(WORK TO BE COMPLETED):
Pull out every line below holding the word "mint".

----

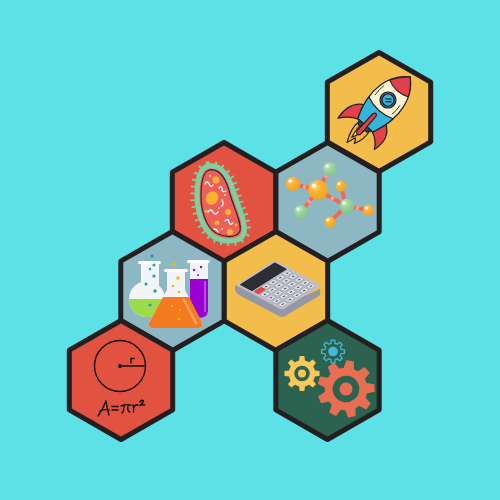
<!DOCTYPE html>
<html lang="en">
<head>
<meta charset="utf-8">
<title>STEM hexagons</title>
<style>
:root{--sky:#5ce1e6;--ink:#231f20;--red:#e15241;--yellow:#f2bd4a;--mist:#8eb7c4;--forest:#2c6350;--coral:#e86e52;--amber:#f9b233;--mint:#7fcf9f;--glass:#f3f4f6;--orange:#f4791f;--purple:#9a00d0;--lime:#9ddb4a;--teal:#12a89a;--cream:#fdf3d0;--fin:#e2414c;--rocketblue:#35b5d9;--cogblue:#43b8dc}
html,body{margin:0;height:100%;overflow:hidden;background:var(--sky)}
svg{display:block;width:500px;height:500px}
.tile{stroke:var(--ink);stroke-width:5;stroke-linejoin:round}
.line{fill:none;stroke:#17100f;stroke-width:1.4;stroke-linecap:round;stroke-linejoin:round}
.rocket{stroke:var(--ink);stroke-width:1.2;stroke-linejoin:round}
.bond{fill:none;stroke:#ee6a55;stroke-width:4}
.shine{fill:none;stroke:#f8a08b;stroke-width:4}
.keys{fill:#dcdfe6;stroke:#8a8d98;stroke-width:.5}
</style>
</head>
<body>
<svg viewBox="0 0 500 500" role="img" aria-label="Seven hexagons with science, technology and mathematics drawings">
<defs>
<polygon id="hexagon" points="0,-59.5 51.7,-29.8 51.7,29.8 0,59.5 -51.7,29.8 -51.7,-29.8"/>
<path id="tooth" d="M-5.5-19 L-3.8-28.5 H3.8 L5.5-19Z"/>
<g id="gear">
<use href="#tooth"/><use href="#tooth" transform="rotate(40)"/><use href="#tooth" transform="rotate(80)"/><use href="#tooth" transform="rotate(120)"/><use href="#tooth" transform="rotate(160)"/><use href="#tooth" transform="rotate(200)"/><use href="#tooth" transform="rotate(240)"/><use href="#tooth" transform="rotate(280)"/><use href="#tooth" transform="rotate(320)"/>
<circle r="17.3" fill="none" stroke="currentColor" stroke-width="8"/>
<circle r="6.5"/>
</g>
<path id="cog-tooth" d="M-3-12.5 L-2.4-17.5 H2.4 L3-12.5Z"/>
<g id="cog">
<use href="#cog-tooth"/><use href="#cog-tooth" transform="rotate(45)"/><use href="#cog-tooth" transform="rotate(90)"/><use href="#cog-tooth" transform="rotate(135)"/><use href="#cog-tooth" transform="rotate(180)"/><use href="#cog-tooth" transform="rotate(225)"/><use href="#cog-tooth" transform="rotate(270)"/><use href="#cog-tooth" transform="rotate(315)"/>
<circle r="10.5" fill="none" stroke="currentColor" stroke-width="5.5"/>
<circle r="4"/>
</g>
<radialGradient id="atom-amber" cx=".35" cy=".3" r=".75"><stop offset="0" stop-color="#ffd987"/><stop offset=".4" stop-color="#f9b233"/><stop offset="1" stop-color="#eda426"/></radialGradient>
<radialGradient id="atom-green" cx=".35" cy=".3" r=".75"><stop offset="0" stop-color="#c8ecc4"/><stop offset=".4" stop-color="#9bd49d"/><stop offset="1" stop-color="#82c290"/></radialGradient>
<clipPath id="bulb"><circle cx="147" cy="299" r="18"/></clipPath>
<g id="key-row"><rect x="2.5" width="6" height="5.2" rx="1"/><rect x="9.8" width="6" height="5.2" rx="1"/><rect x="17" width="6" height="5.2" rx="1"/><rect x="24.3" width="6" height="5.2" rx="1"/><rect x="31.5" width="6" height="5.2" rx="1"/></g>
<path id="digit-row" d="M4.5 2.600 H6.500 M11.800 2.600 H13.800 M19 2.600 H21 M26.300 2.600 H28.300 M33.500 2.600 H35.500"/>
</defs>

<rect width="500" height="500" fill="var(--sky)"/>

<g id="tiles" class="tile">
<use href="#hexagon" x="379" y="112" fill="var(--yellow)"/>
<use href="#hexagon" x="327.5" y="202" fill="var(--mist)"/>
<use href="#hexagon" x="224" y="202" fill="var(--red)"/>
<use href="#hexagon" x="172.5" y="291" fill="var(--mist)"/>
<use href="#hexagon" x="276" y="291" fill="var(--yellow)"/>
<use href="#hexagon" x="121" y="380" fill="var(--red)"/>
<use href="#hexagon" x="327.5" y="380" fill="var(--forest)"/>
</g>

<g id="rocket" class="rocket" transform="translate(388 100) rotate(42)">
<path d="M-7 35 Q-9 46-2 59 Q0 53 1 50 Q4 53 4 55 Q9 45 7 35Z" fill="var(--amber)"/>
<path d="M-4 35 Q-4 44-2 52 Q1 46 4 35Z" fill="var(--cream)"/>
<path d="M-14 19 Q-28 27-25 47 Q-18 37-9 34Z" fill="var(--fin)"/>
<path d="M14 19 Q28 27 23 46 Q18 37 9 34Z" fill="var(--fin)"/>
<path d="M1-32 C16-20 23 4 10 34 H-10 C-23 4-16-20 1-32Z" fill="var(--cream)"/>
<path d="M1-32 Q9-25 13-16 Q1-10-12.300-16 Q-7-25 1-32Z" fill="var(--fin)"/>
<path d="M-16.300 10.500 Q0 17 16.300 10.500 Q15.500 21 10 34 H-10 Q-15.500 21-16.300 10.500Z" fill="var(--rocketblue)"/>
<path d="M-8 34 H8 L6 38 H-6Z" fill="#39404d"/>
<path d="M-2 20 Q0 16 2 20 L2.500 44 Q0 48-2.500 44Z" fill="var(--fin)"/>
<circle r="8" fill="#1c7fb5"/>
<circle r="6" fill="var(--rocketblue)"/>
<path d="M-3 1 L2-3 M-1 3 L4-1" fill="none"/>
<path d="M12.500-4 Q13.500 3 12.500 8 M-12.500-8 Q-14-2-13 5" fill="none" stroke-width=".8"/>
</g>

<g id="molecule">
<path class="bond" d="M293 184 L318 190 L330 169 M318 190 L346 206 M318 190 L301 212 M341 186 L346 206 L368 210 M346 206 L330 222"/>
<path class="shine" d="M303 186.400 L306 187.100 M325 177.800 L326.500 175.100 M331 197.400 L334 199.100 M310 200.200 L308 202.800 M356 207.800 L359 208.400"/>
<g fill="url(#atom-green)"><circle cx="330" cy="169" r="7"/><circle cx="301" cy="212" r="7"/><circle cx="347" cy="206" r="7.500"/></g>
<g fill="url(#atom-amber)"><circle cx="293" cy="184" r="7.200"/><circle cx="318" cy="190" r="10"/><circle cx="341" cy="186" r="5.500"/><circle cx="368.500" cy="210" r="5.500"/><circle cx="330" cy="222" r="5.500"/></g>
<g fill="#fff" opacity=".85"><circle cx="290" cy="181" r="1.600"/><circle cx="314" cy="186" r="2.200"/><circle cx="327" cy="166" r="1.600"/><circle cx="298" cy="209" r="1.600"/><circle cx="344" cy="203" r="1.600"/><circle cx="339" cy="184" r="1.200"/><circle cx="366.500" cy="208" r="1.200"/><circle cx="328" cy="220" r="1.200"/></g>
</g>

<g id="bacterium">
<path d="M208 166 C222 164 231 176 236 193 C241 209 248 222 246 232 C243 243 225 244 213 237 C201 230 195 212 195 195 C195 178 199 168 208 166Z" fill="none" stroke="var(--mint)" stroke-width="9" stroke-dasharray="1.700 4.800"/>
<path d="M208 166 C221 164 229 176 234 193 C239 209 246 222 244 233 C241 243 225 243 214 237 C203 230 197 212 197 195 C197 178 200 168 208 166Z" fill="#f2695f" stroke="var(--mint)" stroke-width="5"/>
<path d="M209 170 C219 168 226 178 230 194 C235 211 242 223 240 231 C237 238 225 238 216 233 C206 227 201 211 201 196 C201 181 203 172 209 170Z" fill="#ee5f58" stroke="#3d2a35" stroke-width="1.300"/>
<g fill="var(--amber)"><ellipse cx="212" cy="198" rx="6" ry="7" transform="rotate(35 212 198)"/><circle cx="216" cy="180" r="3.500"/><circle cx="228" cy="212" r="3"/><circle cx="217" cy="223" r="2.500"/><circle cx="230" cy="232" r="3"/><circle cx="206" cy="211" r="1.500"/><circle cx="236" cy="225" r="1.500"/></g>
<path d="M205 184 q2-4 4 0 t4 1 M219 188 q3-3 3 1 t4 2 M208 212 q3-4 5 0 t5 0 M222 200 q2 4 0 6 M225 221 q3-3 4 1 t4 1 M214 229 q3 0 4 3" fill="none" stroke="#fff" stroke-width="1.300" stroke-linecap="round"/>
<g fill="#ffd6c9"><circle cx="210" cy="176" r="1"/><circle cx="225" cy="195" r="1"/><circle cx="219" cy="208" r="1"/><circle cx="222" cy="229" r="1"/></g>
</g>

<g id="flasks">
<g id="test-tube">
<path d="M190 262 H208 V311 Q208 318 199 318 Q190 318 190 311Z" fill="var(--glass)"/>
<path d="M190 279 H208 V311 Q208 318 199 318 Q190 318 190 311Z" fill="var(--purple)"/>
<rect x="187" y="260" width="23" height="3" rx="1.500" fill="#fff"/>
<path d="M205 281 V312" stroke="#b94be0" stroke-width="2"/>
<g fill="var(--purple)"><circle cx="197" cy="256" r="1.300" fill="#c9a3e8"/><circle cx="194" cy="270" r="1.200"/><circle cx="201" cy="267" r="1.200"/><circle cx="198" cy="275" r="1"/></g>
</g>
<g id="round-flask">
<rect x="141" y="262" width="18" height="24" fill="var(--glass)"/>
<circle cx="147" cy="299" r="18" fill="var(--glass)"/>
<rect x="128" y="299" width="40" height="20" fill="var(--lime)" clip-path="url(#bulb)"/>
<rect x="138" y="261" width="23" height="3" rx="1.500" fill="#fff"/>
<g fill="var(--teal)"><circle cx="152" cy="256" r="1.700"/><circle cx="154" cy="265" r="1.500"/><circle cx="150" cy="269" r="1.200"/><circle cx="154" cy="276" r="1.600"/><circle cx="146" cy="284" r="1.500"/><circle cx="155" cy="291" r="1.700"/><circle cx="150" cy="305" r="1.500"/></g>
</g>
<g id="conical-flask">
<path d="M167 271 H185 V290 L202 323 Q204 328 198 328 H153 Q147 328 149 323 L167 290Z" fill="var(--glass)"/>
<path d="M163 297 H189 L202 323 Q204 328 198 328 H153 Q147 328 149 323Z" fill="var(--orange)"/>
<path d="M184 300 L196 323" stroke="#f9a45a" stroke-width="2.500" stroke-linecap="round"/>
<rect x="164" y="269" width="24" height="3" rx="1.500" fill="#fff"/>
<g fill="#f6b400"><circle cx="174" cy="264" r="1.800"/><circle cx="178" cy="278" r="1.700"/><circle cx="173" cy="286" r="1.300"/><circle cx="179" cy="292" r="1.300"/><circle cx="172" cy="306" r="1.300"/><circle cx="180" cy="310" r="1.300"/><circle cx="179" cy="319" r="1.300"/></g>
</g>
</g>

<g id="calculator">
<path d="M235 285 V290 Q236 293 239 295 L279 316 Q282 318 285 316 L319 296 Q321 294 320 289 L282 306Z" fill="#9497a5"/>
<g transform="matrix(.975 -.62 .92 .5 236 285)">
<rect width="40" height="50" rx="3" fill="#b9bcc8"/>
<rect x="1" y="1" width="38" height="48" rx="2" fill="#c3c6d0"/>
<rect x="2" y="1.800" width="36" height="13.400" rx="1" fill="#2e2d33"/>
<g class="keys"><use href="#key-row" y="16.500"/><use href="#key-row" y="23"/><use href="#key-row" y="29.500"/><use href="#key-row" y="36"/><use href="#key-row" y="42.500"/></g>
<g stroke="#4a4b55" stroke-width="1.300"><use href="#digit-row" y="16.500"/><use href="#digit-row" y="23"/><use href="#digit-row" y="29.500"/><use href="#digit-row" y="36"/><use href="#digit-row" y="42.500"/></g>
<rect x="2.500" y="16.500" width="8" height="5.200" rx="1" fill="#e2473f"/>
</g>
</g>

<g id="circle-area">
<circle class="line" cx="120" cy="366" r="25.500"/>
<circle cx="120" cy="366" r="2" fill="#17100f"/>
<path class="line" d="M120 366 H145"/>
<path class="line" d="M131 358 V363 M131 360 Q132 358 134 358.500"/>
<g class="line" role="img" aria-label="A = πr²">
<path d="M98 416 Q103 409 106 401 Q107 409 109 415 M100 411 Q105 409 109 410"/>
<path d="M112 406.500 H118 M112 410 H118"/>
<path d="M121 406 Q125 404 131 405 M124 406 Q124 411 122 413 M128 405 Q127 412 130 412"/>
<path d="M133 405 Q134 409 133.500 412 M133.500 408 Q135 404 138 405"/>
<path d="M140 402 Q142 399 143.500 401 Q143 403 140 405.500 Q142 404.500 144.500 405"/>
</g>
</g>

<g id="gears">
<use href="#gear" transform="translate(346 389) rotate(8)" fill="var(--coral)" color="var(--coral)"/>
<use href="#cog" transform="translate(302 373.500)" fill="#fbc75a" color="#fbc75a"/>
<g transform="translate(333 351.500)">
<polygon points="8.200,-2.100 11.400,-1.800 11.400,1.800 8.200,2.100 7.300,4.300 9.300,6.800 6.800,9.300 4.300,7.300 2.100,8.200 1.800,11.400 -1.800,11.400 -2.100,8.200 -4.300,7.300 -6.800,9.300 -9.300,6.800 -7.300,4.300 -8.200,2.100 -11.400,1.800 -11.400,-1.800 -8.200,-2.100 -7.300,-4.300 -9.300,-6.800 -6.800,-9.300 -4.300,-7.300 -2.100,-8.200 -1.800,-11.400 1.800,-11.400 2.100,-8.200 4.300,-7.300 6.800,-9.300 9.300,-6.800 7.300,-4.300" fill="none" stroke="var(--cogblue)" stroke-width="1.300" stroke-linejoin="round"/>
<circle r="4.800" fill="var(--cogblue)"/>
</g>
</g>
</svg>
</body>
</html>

----

(OUTPUT BELOW):
:root{--sky:#5ce1e6;--ink:#231f20;--red:#e15241;--yellow:#f2bd4a;--mist:#8eb7c4;--forest:#2c6350;--coral:#e86e52;--amber:#f9b233;--mint:#7fcf9f;--glass:#f3f4f6;--orange:#f4791f;--purple:#9a00d0;--lime:#9ddb4a;--teal:#12a89a;--cream:#fdf3d0;--fin:#e2414c;--rocketblue:#35b5d9;--cogblue:#43b8dc}
<path d="M208 166 C222 164 231 176 236 193 C241 209 248 222 246 232 C243 243 225 244 213 237 C201 230 195 212 195 195 C195 178 199 168 208 166Z" fill="none" stroke="var(--mint)" stroke-width="9" stroke-dasharray="1.700 4.800"/>
<path d="M208 166 C221 164 229 176 234 193 C239 209 246 222 244 233 C241 243 225 243 214 237 C203 230 197 212 197 195 C197 178 200 168 208 166Z" fill="#f2695f" stroke="var(--mint)" stroke-width="5"/>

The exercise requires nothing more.